Politically and militarily powerful, early modern Scandinavia played an essential role in the development of Central European culture from the sixteenth to the eighteenth century. In this volume, Kristoffer Neville shows how the cultural ambitions of Denmark and Sweden were inextricably bound to those of other Central European kingdoms.
Tracing the visual culture of the Danish and Swedish courts from the Reformation to their eventual decline in the eighteenth century, Neville explains how and why they developed into important artistic centers. He examines major projects by figures largely unknown outside of Northern Europe alongside other, more canonical artists—including Cornelis Floris, Adriaen de Vries, and Johann Bernhard Fischer von Erlach—to propose a more coherent view of this part of Europe, one that rightly includes Scandinavia as a vital component.
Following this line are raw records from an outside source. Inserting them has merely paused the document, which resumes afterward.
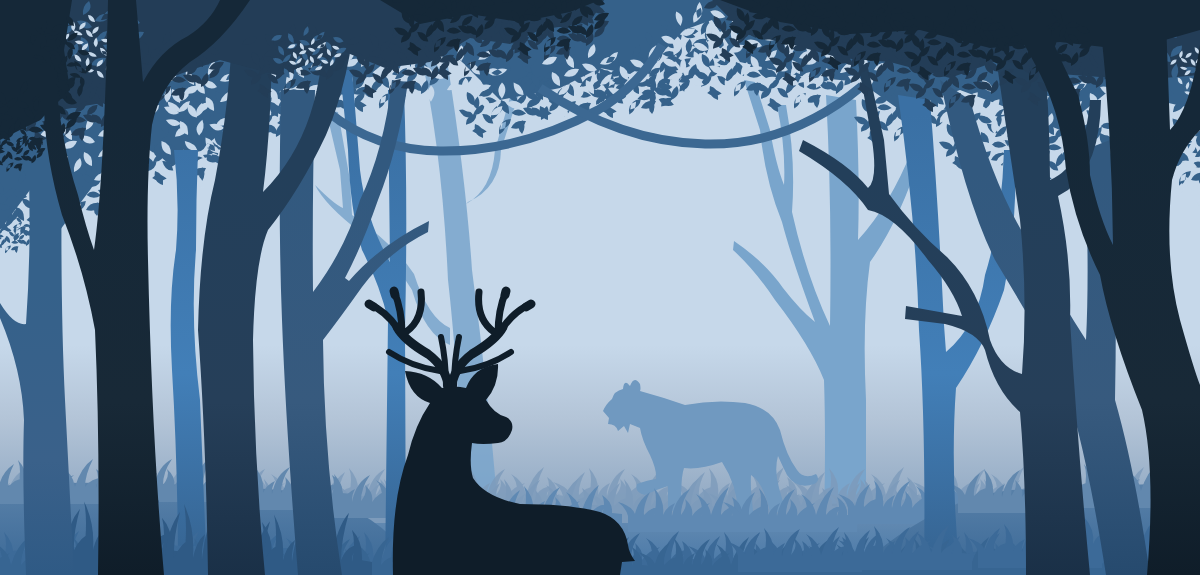
<!DOCTYPE html>
<html lang="en">
<head>
<meta charset="utf-8">
<title>Misty forest with stag and big cat</title>
<style>
:root{--sky:#c6d8ea;--mist:#a9bacd;--pale:#79a5cc;--cat:#7099c0;--bright:#3f7db5;--mid:#35618a;--slate:#34587d;--dark:#233d57;--night:#152838;--stag:#0f1d29}
html,body{margin:0;height:100%;overflow:hidden;background:var(--sky)}
svg{display:block;width:1200px;height:575px}
.pale{fill:var(--pale)}.bright{fill:url(#brightFade)}.mid{fill:url(#midFade)}.slate{fill:url(#slateFade)}
.dark{fill:url(#darkFade)}.night{fill:url(#nightFade)}
.leaf-sky{fill:var(--sky)}.leaf-mid{fill:var(--mid)}.leaf-dark{fill:var(--dark)}.leaf-night{fill:var(--night)}
.vine{fill:none;stroke:#3c6892;stroke-width:9}
.stag{fill:var(--stag)}
.antler{fill:none;stroke:var(--stag);stroke-linecap:round;stroke-linejoin:round}
</style>
</head>
<body>
<svg viewBox="0 0 1200 575" role="img" aria-label="A stag and a prowling big cat in a misty blue forest">
<defs>
<linearGradient id="skyFade" x2="0" y2="1"><stop offset=".6" stop-color="#c6d8ea"/><stop offset=".73" stop-color="#b3c4d7"/><stop offset=".88" stop-color="#91a9c3"/></linearGradient>
<linearGradient id="brightFade" gradientUnits="userSpaceOnUse" x2="0" y2="575"><stop offset=".2" stop-color="#3a70a4"/><stop offset=".65" stop-color="#427fb8"/><stop offset="1" stop-color="#35628f"/></linearGradient>
<linearGradient id="midFade" gradientUnits="userSpaceOnUse" x2="0" y2="575"><stop offset=".5" stop-color="#35618a"/><stop offset=".8" stop-color="#3a618a"/><stop offset="1" stop-color="#2f5a85"/></linearGradient>
<linearGradient id="slateFade" gradientUnits="userSpaceOnUse" x2="0" y2="575"><stop offset=".3" stop-color="#32597f"/><stop offset=".7" stop-color="#375a7e"/><stop offset="1" stop-color="#264a6e"/></linearGradient>
<linearGradient id="darkFade" gradientUnits="userSpaceOnUse" x2="0" y2="575"><stop offset=".3" stop-color="#233f5a"/><stop offset=".7" stop-color="#263f59"/><stop offset="1" stop-color="#1a3047"/></linearGradient>
<linearGradient id="nightFade" gradientUnits="userSpaceOnUse" x2="0" y2="575"><stop offset=".2" stop-color="#152838"/><stop offset=".7" stop-color="#182937"/><stop offset="1" stop-color="#0f1d29"/></linearGradient>
<linearGradient id="backGrass" gradientUnits="userSpaceOnUse" y1="470" x2="0" y2="575"><stop stop-color="#7d9bbb"/><stop offset="1" stop-color="#4576a6"/></linearGradient>
<linearGradient id="sideGrass" gradientUnits="userSpaceOnUse" y1="460" x2="0" y2="575"><stop stop-color="#6288ae"/><stop offset="1" stop-color="#3a6896"/></linearGradient>
<path id="tuft" d="M-2 16V0Q-4-8-12-14Q2-10 5-2Q8-16 20-24Q13-10 14-1Q21-9 33-11Q24-5 24 0Q28-18 24-28Q35-16 33-1Q36-9 45-13Q41-5 42 0Q46-20 60-27Q51-14 51-1Q58-10 55-17Q64-9 62 0Q68-9 80-13Q71-5 72 0Q73-15 66-22Q79-15 81-1Q87-21 99-29Q91-13 91-1Q97-10 109-10Q101-5 102 0Q106-11 102-19Q113-12 112-1L122 0V16Z"/>
<g id="grassRow"><use href="#tuft"/><use href="#tuft" x="120"/><use href="#tuft" x="240"/><use href="#tuft" x="360"/><use href="#tuft" x="480"/><use href="#tuft" x="600"/><use href="#tuft" x="720"/><use href="#tuft" x="840"/><use href="#tuft" x="960"/><use href="#tuft" x="1080"/><use href="#tuft" x="1200"/></g>
<path id="sprig" d="M-48-14q4-9 15-7q-3 10-15 7zM-38-6q9 2 8 14q-10-3-8-14zM-46 12q10-2 15 6q-9 5-15-6zM-24-24q9 2 8 14q-10-3-8-14zM-26-2q4-9 15-7q-3 10-15 7zM-20 6q-8 1-12 11q10 1 12-11zM-14 22q-1-9 6-14q5 9-6 14zM-8-14q10-2 15 6q-9 5-15-6zM-2-20q-1-9 6-14q5 9-6 14zM-4 2q9 2 8 14q-10-3-8-14zM6 30q4-9 15-7q-3 10-15 7zM10-14q4-9 15-7q-3 10-15 7zM22-4q-8 1-12 11q10 1 12-11zM18 10q10-2 15 6q-9 5-15-6zM30-12q9 2 8 14q-10-3-8-14zM36 22q-1-9 6-14q5 9-6 14zM40-18q10-2 15 6q-9 5-15-6zM44 4q4-9 15-7q-3 10-15 7zM-30 26q9 2 8 14q-10-3-8-14zM28-26q-8 1-12 11q10 1 12-11z"/>
<g id="spray"><use href="#sprig"/><use href="#sprig" transform="translate(10 6) rotate(160) scale(.9)"/></g>
<g id="antlerHalf" class="antler">
<path stroke-width="9" d="M449 390Q447 368 428 354Q404 340 397 327"/>
<path stroke-width="7" d="M398 329Q386 311 369 304M402 334Q402 310 394 291M406 332Q424 319 421 292"/>
<path stroke-width="6" d="M440 371Q412 367 389 352M446 386Q446 360 441 337"/>
<path stroke-width="9" d="M369 304l5 3M394 291l1 4"/>
</g>
</defs>

<rect width="1200" height="575" fill="url(#skyFade)"/>

<g id="far-trees" class="pale">
<path opacity=".85" d="M420 50L447 60Q466 180 472 270Q488 390 498 510H466Q456 350 448 280Q442 150 420 50ZM466 204Q492 190 495 150L515 80L522 84L501 150Q500 188 468 202ZM450 345Q425 335 412 290Q395 262 360 232Q325 205 315 185Q335 205 343 208L340 170L326 110L338 112L350 180L352 215Q395 245 414 274Q428 318 450 328Z"/>
<path d="M826 95L856 100Q860 180 858 240Q890 205 912 150L920 156Q900 220 870 262Q862 320 866 400V520H824Q826 440 824 380Q810 345 775 300Q755 270 733 250L734 241Q765 262 783 288Q800 310 815 322Q792 260 782 222Q765 180 760 130L744 80L755 82L770 130Q776 165 784 185Q786 150 777 105L786 105Q796 160 792 212Q806 275 830 326Q832 200 826 95Z"/>
</g>

<g id="back-grass" fill="url(#backGrass)">
<path d="M0 488Q180 484 360 496Q600 508 760 508Q960 496 1200 482V575H0Z"/>
<use href="#grassRow" x="-35" y="496" opacity=".8"/><use href="#grassRow" y="507"/>
</g>

<path id="big-cat" fill="#7099c0" d="M603 411Q606 404 612 399Q614 391 623 389Q624 378 630 386Q634 375 640 384Q641 389 640 391Q662 397 685 405Q715 399 745 403Q772 408 780 430Q786 455 797 470Q804 480 816 474Q821 480 814 484Q797 490 787 475Q782 465 778 456Q774 470 779 488L786 512H770Q763 482 751 475Q750 490 754 518H737Q740 490 722 462Q700 470 684 468Q680 480 682 508L668 512V486Q655 490 645 495Q634 492 637 484Q648 480 656 479Q657 470 650 455Q642 440 640 428L630 424L628 433L624 426L618 431Q616 424 608 424L609 418Z"/>
<g fill="#5f89b3"><use href="#tuft" x="500" y="514"/><use href="#tuft" x="630" y="516"/><use href="#tuft" x="735" y="516"/><use href="#tuft" x="850" y="508"/></g>

<g id="side-grass" fill="url(#sideGrass)">
<path d="M0 486Q100 478 280 490Q380 500 420 575H0ZM850 575Q930 500 1010 490L1200 482V575Z"/>
<use href="#tuft" x="-6" y="488"/><use href="#tuft" x="112" y="486"/><use href="#tuft" x="230" y="494"/><use href="#tuft" x="310" y="502"/><use href="#tuft" x="960" y="497"/><use href="#tuft" x="1060" y="492"/>
</g>

<g id="canopy-back" class="leaf-mid">
<path d="M0 0H1200V110L1110 90L1060 130L1000 105L960 90L900 110L860 82L800 76L740 62L712 20L684 30L660 55L630 74L600 68L560 88L500 100L460 60L400 50L345 95L290 85L250 110L200 150L170 165L130 130L90 190L60 230L30 190L0 230Z"/>
<use href="#spray" x="20" y="205"/><use href="#spray" x="80" y="180"/><use href="#spray" transform="translate(8 235) scale(.5)"/><use href="#spray" x="185" y="145"/><use href="#spray" x="240" y="115"/><use href="#spray" x="310" y="90"/><use href="#spray" x="385" y="72"/><use href="#spray" x="505" y="98"/><use href="#spray" x="570" y="80"/><use href="#spray" x="635" y="78"/><use href="#spray" transform="translate(665 60) rotate(-40)"/><use href="#spray" x="740" y="60"/><use href="#spray" x="800" y="72"/><use href="#spray" x="900" y="105"/><use href="#spray" x="985" y="130"/><use href="#spray" x="1070" y="145"/><use href="#spray" x="1185" y="150"/>
</g>
<g id="canopy-gaps" class="leaf-sky">
<use href="#sprig" x="100" y="45"/><use href="#sprig" x="88" y="150"/><use href="#sprig" x="210" y="95"/><use href="#sprig" transform="translate(190 130) rotate(80)"/><use href="#sprig" x="300" y="62"/><use href="#sprig" x="375" y="45"/><use href="#sprig" transform="translate(470 78) rotate(30)"/><use href="#sprig" x="590" y="78"/><use href="#sprig" transform="translate(695 40) rotate(-40)"/><use href="#sprig" x="755" y="54"/><use href="#sprig" x="830" y="66"/><use href="#sprig" transform="translate(985 130) rotate(70)"/><use href="#sprig" x="1060" y="105"/><use href="#sprig" x="1190" y="175"/>
</g>

<g id="blue-trees" class="bright">
<path d="M174 150H198Q196 200 196 250Q190 320 200 400L207 575H178Q178 470 172 370Q168 300 176 250Q180 200 174 150Z"/>
<path d="M388 90H404Q408 200 405 330L406 575H385L388 320Q380 285 362 250Q350 210 348 150L340 70H352L360 170Q366 220 390 262Z"/>
<path d="M898 95L930 100Q938 200 944 325L946 352Q978 325 985 275Q1002 220 1004 150H1015Q1018 220 1004 290Q985 345 956 388Q950 470 960 575H924Q926 430 919 330Q916 220 898 95Z"/>
</g>

<g id="vines" class="vine"><path d="M328 112Q375 150 440 151Q520 152 598 110Q640 85 662 45"/><path d="M540 88Q620 142 705 144Q790 146 862 86"/></g>

<g id="front-grass" fill="#3c6a98">
<path d="M0 552Q120 540 330 550Q480 575 640 566Q820 548 1200 552V575H0Z"/>
<use href="#grassRow" x="-20" y="560"/><use href="#grassRow" x="-70" y="566" fill="#376592"/><use href="#tuft" x="740" y="556"/><use href="#tuft" x="850" y="554"/><use href="#tuft" x="980" y="552"/><use href="#tuft" x="1060" y="545"/>
<g fill="#2f5a85"><use href="#tuft" transform="translate(60 552) scale(1 1.8)"/><use href="#tuft" transform="translate(160 560) scale(1 2)"/><use href="#tuft" transform="translate(250 562) scale(1 1.7)"/></g>
</g>

<g id="middle-trees">
<path class="mid" d="M28 150H62Q60 300 65 400L74 575H26Q22 480 24 420Q22 370 0 318V303Q14 326 26 324Q32 240 28 150Z"/>
<path class="slate" d="M281 90H315Q312 200 313 292Q345 250 360 200Q384 150 392 80L408 82Q398 150 378 200Q362 246 345 278L349 281Q380 245 429 221L428 232Q388 252 362 287Q340 318 323 340Q324 460 342 575H298Q286 430 282 320Q278 220 281 90Z"/>
<path class="slate" d="M940 80L970 100Q995 190 1030 245Q1060 300 1086 340Q1090 260 1084 150L1110 140Q1118 250 1115 400Q1135 470 1150 575H1106Q1085 440 1060 370Q1025 310 995 260Q965 200 940 80Z"/>
</g>

<g id="dark-trees" class="dark">
<path d="M232 30H272Q272 120 263 192Q295 160 310 115Q325 70 325 0H357Q350 80 326 135Q300 190 268 230Q255 260 253 340Q254 460 265 575H208Q206 440 198 330Q200 240 215 180Q230 100 232 30Z"/>
<path d="M992 30H1042Q1050 110 1050 180Q1085 165 1090 100H1101Q1100 165 1068 190L1058 196Q1072 260 1070 320Q1078 450 1090 575H1026Q1026 480 1020 412Q995 390 985 350Q978 332 945 324L905 319L906 306L962 316Q954 290 928 260Q895 215 868 210Q848 180 799 151L803 140Q848 163 868 188Q878 180 872 140L858 62L868 68L884 140L889 194Q915 230 947 257Q980 290 990 340Q1000 368 1022 374Q1028 300 1020 220Q1005 120 992 30Z"/>
</g>

<g id="canopy-dark" class="leaf-dark">
<path d="M0 0H604L590 22L540 30L510 44L470 38L430 62L385 68L340 50L280 76L220 60L180 74L120 100L60 110L0 130ZM712 0H1200V75L1140 80L1060 74L1000 60L950 78L890 62L840 58L790 44L745 34Z"/>
<use href="#spray" x="65" y="105"/><use href="#spray" x="165" y="65"/><use href="#spray" x="290" y="58"/><use href="#spray" x="395" y="58"/><use href="#spray" x="470" y="40"/><use href="#spray" x="550" y="24"/><use href="#spray" x="752" y="22"/><use href="#spray" x="815" y="46"/><use href="#spray" x="890" y="56"/><use href="#spray" x="955" y="72"/><use href="#spray" x="1060" y="66"/>
</g>
<g class="leaf-mid"><use href="#sprig" x="85" y="35"/><use href="#sprig" transform="translate(305 50) scale(.7)"/><use href="#sprig" transform="translate(1165 75) rotate(75)"/></g>
<g class="leaf-sky"><use href="#sprig" transform="translate(90 45) rotate(70) scale(.6)"/><use href="#sprig" transform="translate(312 55) scale(.5)"/><use href="#sprig" transform="translate(1192 72) rotate(80) scale(.5)"/><circle cx="884" cy="0" r="4"/></g>

<g id="canopy-night" class="leaf-night">
<path d="M0 0H72L64 50L70 90L40 120L0 140ZM380 0H600L570 12L520 22L470 14L420 24ZM720 0H1200V30L1130 50L1060 42L990 48L920 30L850 34L780 22Z"/>
<use href="#spray" x="22" y="115"/><use href="#spray" transform="translate(62 55) rotate(80) scale(.8)"/><use href="#spray" transform="translate(10 150) scale(.6)"/><use href="#spray" x="440" y="16"/><use href="#spray" x="550" y="16"/><use href="#spray" x="775" y="14"/><use href="#spray" x="860" y="30"/><use href="#spray" x="950" y="40"/><use href="#spray" x="1035" y="44"/>
</g>

<g id="front-trees" class="night">
<path d="M108 0H136L143 82Q160 50 188 36Q210 22 220 0H250Q222 42 190 62Q160 85 152 125Q146 180 148 260Q152 440 164 575H98Q100 440 95 330Q84 270 62 215Q46 160 44 110L28 60L55 70Q60 140 78 195Q86 228 94 250Q104 180 108 0Z"/>
<path d="M1100 20H1166L1170 130Q1190 110 1200 45V130Q1180 150 1172 180Q1164 260 1180 320Q1194 370 1200 385V575H1147Q1156 470 1142 410Q1110 330 1100 275Q1075 225 1066 170Q1062 110 1030 55L1000 0H1035Q1060 60 1078 95Q1090 140 1090 175Q1100 220 1113 245Q1112 130 1100 20Z"/>
</g>

<g id="stag">
<use href="#antlerHalf"/><use href="#antlerHalf" transform="matrix(-1 0 0 1 900 0)"/>
<path class="stag" d="M393 575Q391 500 408 455Q415 425 430 403Q410 397 405 371Q428 372 442 388Q455 385 466 388Q474 367 498 364Q499 385 486 400Q494 414 506 417Q514 421 512 430Q508 442 498 443Q482 445 472 443Q469 465 473 478Q485 497 520 504Q570 504 600 512Q624 520 628 545Q629 553 635 561L622 562L620 575Z"/>
</g>
</svg>
</body>
</html>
The seventeenth century has long seemed a bleak moment in Central European culture. Neville’s authoritative and unprecedented study does much to change this perception, showing that the arts did not die in the Reformation and Thirty Years’ War but rather flourished in the Baltic region.